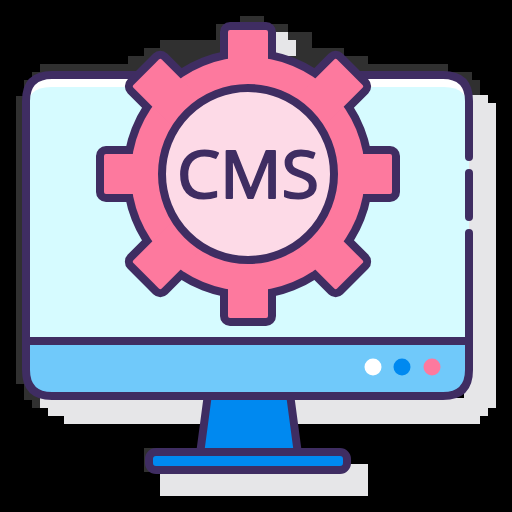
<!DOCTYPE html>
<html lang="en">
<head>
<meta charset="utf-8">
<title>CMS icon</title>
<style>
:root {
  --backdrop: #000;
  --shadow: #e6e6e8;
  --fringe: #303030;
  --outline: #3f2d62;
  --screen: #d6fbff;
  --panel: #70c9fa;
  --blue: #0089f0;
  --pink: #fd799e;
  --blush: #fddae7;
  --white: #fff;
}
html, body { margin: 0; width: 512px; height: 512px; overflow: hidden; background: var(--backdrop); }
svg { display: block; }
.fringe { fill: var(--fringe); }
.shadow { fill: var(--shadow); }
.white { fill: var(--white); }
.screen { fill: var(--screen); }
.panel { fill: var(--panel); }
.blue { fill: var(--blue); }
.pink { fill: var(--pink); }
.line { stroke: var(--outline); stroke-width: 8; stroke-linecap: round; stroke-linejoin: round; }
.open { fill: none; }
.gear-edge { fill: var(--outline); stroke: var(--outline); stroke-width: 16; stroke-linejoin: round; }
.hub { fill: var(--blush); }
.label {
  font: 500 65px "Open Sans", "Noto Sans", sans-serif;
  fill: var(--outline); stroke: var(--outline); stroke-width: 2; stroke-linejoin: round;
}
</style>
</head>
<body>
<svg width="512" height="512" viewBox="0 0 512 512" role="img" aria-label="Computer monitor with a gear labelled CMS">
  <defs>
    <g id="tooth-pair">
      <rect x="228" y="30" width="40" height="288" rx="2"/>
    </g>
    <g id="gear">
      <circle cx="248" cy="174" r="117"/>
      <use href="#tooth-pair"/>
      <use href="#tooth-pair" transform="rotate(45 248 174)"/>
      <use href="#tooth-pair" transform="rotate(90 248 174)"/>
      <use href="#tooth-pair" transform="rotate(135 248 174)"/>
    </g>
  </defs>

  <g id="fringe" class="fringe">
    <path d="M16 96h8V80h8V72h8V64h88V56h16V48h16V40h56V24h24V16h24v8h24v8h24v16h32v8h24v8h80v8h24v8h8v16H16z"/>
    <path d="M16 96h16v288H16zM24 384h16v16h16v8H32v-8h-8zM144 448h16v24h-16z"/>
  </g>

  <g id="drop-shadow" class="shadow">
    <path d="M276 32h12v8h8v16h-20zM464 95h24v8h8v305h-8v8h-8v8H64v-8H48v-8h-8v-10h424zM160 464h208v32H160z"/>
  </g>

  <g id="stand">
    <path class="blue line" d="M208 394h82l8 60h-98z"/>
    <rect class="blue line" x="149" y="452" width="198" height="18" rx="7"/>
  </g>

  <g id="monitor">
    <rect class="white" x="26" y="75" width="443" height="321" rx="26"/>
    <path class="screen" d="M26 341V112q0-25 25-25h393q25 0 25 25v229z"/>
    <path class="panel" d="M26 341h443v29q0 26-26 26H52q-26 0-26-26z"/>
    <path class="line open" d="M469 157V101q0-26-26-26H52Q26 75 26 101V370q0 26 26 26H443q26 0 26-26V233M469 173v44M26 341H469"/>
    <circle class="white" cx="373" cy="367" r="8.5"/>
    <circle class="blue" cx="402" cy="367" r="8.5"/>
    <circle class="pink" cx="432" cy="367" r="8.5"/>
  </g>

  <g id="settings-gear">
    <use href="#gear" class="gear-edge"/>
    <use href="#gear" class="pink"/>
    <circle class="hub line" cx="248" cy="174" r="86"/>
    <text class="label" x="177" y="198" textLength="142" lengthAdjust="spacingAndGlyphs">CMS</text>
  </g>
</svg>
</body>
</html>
---
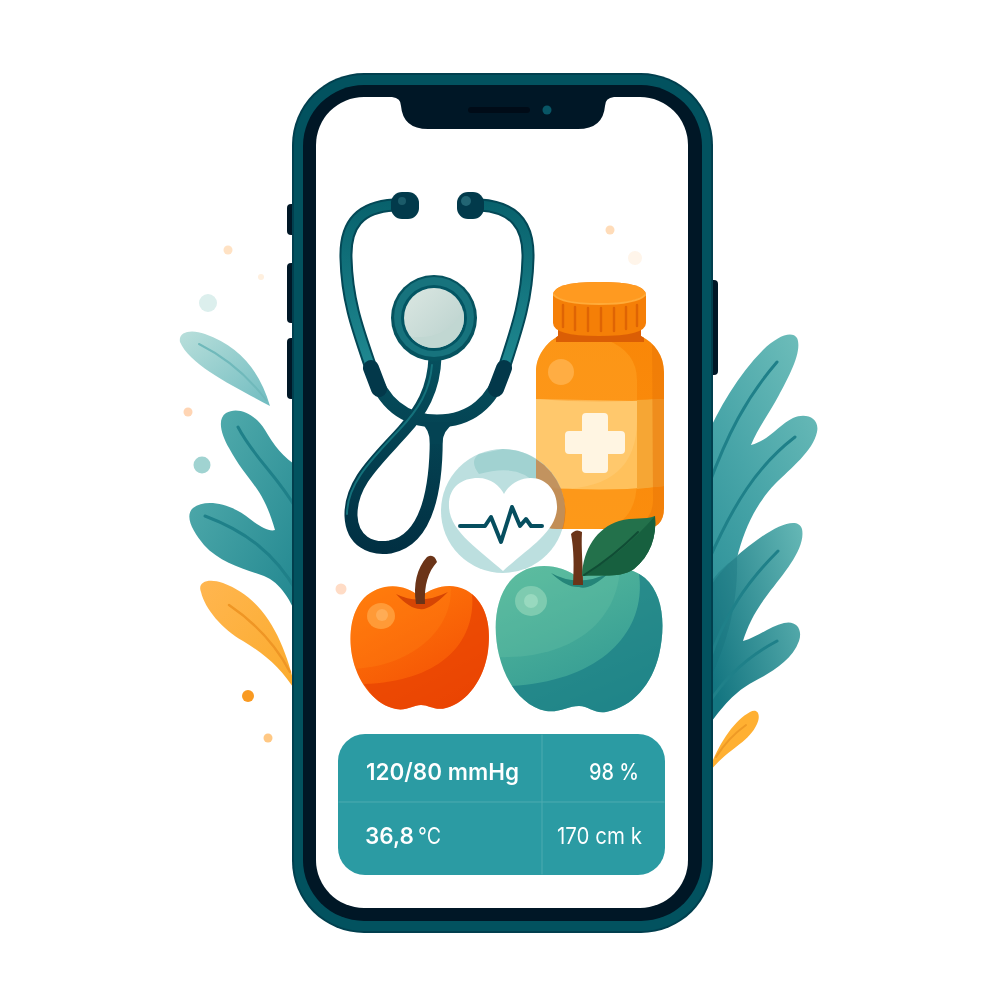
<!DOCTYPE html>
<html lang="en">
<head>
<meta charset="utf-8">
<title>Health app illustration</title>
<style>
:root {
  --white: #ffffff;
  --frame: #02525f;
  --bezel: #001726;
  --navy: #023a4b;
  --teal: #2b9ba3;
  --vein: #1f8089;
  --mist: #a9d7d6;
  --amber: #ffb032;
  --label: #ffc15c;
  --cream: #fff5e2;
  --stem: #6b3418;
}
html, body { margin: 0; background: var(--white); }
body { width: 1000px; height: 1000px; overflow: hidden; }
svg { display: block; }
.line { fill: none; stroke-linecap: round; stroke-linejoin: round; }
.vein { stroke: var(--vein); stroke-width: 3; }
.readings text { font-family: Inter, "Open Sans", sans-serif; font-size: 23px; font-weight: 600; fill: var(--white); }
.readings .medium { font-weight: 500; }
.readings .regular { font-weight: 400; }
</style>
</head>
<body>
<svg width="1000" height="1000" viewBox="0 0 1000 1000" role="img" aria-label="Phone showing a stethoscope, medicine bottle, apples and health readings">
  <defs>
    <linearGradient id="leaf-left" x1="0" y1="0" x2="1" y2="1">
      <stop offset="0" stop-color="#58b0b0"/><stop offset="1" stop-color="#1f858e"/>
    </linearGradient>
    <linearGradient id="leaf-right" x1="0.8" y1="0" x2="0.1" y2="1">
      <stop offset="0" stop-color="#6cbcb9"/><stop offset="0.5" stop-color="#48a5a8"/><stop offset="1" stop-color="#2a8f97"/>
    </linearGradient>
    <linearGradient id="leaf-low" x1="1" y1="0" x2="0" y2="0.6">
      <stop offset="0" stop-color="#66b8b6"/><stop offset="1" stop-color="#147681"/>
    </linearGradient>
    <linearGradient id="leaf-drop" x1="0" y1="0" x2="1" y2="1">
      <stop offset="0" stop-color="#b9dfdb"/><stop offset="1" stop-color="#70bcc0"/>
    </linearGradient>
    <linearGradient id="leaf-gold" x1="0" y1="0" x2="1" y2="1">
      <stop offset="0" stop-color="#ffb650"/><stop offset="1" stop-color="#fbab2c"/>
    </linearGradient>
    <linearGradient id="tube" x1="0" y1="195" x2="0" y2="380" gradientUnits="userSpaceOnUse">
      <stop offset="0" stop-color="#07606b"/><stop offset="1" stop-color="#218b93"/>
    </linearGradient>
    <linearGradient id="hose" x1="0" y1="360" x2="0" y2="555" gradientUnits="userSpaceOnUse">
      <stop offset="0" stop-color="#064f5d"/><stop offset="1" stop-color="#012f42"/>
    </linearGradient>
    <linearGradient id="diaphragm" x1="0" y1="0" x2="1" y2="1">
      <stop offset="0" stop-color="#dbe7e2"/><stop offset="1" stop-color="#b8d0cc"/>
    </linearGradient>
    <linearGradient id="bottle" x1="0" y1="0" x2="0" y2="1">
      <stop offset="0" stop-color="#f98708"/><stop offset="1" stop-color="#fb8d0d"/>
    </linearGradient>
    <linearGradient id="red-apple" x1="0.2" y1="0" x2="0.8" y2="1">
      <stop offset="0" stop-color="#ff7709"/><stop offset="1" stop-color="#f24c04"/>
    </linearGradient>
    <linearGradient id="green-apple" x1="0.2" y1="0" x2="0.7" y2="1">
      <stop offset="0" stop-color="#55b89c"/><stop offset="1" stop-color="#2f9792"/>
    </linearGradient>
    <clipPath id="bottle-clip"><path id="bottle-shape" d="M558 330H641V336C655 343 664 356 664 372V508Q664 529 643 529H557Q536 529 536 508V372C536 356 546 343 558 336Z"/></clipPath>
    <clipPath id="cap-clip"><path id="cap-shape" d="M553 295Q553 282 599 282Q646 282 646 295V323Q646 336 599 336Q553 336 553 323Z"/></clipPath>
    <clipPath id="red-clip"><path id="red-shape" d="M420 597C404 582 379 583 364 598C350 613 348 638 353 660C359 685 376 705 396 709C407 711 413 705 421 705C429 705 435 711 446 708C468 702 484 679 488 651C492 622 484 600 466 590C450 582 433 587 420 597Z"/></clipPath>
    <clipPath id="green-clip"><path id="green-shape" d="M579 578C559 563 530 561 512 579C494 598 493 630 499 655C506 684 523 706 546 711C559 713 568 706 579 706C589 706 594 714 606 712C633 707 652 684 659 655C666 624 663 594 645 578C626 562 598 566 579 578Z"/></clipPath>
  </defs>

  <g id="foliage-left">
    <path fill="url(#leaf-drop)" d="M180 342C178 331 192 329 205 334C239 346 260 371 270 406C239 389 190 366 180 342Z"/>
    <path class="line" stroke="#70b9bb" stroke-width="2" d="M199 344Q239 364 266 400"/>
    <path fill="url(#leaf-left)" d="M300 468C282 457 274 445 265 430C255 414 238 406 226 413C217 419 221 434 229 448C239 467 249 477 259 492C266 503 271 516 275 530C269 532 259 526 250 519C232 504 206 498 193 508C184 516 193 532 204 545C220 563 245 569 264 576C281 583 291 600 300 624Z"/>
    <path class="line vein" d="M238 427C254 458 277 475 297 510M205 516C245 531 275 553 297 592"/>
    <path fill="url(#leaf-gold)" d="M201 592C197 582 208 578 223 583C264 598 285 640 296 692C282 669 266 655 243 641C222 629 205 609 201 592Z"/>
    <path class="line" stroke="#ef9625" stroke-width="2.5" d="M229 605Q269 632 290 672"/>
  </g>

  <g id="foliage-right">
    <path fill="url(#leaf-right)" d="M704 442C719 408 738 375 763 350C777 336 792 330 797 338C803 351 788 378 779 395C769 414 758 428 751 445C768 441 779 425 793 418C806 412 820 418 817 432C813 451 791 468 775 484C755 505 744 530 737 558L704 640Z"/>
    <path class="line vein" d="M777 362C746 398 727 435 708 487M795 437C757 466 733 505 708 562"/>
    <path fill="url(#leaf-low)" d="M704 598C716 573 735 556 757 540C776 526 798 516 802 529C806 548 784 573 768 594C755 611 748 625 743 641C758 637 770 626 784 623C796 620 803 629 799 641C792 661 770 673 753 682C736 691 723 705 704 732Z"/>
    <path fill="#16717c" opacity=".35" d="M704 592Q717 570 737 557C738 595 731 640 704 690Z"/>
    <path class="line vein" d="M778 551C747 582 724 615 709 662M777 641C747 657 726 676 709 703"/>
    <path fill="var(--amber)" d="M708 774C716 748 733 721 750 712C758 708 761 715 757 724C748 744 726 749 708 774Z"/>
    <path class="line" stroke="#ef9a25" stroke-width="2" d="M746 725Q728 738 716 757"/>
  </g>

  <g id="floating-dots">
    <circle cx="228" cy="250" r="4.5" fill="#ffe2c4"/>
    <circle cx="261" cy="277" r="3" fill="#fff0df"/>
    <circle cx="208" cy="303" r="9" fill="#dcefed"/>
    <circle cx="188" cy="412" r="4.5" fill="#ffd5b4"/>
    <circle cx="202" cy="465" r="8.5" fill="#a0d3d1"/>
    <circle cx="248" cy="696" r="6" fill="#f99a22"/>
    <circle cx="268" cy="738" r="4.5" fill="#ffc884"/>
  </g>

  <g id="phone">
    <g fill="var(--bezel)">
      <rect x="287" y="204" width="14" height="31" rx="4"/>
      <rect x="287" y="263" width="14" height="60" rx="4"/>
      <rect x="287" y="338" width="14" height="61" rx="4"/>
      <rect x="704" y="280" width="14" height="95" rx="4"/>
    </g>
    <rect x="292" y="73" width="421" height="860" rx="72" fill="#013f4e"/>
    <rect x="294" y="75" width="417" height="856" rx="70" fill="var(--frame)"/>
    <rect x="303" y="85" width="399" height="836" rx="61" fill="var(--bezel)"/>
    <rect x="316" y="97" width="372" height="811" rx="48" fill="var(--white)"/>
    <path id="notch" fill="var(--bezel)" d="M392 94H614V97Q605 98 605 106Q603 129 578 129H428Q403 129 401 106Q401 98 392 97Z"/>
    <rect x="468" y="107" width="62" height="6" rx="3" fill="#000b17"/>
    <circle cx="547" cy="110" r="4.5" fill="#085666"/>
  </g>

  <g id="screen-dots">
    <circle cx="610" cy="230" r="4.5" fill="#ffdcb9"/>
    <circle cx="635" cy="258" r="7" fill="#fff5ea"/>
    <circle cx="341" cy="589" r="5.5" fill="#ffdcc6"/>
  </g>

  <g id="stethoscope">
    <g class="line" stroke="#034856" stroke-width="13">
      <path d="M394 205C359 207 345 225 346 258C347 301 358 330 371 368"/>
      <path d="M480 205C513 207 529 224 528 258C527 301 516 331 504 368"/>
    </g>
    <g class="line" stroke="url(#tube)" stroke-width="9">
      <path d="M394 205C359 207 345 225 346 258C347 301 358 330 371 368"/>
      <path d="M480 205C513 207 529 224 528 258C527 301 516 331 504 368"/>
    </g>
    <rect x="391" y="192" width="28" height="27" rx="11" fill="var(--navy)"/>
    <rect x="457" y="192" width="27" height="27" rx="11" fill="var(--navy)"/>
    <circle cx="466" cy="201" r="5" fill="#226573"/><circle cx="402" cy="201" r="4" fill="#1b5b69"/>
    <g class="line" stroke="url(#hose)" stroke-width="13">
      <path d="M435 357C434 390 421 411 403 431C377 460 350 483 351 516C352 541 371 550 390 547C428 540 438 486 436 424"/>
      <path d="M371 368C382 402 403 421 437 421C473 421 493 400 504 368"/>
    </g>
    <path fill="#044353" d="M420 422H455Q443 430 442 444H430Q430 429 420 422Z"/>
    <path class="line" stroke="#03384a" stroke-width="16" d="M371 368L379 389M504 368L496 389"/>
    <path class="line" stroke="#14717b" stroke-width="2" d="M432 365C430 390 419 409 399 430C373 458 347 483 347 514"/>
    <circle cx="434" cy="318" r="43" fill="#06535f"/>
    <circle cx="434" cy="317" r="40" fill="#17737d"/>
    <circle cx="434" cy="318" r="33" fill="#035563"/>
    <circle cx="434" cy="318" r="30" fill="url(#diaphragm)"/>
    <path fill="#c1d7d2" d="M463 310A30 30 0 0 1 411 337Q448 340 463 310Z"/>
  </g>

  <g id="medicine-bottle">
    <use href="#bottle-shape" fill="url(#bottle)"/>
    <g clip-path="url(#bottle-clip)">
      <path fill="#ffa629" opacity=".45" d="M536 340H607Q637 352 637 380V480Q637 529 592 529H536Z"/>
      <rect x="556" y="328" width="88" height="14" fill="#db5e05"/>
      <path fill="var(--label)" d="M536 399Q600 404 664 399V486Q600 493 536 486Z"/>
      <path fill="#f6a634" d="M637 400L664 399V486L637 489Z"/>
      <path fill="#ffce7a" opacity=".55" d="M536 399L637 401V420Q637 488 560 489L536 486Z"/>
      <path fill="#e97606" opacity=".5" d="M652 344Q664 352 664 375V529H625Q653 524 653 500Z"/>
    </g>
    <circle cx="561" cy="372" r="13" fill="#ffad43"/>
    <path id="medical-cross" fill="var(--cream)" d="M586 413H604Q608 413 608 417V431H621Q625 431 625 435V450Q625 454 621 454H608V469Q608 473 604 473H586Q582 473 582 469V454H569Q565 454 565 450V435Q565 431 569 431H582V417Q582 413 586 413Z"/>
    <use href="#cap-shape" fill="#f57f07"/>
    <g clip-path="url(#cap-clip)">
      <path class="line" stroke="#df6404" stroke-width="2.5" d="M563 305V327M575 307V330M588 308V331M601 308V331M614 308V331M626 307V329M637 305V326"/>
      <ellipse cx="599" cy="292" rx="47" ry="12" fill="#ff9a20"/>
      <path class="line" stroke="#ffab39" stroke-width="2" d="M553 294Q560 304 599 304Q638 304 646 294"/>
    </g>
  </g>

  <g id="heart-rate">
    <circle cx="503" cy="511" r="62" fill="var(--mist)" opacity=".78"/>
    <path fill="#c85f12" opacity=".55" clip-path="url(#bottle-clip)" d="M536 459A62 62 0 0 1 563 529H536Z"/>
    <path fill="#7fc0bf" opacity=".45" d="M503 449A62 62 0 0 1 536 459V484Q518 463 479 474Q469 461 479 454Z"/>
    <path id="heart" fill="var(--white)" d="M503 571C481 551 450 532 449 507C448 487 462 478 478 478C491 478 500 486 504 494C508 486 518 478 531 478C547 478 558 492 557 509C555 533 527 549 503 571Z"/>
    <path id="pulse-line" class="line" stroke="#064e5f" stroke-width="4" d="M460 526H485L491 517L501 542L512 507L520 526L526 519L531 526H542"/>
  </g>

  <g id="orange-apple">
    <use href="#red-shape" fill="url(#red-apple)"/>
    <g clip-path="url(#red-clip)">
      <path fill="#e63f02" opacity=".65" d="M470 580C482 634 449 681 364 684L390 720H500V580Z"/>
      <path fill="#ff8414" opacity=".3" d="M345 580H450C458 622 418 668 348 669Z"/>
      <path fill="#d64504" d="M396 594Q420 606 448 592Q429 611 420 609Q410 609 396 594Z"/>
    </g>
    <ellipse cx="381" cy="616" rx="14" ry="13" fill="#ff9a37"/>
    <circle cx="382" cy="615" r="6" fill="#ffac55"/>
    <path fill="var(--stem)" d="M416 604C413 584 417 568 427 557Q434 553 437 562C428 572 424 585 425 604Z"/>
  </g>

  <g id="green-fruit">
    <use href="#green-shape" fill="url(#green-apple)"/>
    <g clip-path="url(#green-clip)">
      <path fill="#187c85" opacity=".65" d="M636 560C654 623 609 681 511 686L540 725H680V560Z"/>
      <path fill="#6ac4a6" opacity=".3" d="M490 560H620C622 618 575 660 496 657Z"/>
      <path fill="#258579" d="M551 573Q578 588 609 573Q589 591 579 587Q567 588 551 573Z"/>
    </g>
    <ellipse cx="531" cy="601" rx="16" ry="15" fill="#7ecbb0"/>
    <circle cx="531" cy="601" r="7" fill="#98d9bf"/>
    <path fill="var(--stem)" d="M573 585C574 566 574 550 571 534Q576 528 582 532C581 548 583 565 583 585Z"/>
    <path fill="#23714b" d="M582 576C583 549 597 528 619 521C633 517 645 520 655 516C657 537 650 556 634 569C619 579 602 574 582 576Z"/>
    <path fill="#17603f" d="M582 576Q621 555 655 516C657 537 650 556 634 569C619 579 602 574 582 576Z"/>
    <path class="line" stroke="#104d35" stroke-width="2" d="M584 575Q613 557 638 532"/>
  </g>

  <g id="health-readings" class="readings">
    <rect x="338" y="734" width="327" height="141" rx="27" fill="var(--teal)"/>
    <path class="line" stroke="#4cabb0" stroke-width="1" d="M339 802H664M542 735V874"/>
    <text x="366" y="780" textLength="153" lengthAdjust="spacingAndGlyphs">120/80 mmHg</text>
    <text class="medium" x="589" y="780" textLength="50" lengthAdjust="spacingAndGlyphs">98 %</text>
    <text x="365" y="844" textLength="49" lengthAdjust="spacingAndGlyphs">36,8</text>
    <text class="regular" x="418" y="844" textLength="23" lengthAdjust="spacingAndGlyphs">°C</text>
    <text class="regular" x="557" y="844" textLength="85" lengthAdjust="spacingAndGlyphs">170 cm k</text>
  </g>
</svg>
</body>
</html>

# [YOUR ASSIGNMENT]
Lines holding the string "href": find them in the listing above and copy each one.

# [RESULT FOR THIS TASK]
      <use href="#tooth-pair"/>
      <use href="#tooth-pair" transform="rotate(45 248 174)"/>
      <use href="#tooth-pair" transform="rotate(90 248 174)"/>
      <use href="#tooth-pair" transform="rotate(135 248 174)"/>
    <use href="#gear" class="gear-edge"/>
    <use href="#gear" class="pink"/>
    <use href="#bottle-shape" fill="url(#bottle)"/>
    <use href="#cap-shape" fill="#f57f07"/>
    <use href="#red-shape" fill="url(#red-apple)"/>
    <use href="#green-shape" fill="url(#green-apple)"/>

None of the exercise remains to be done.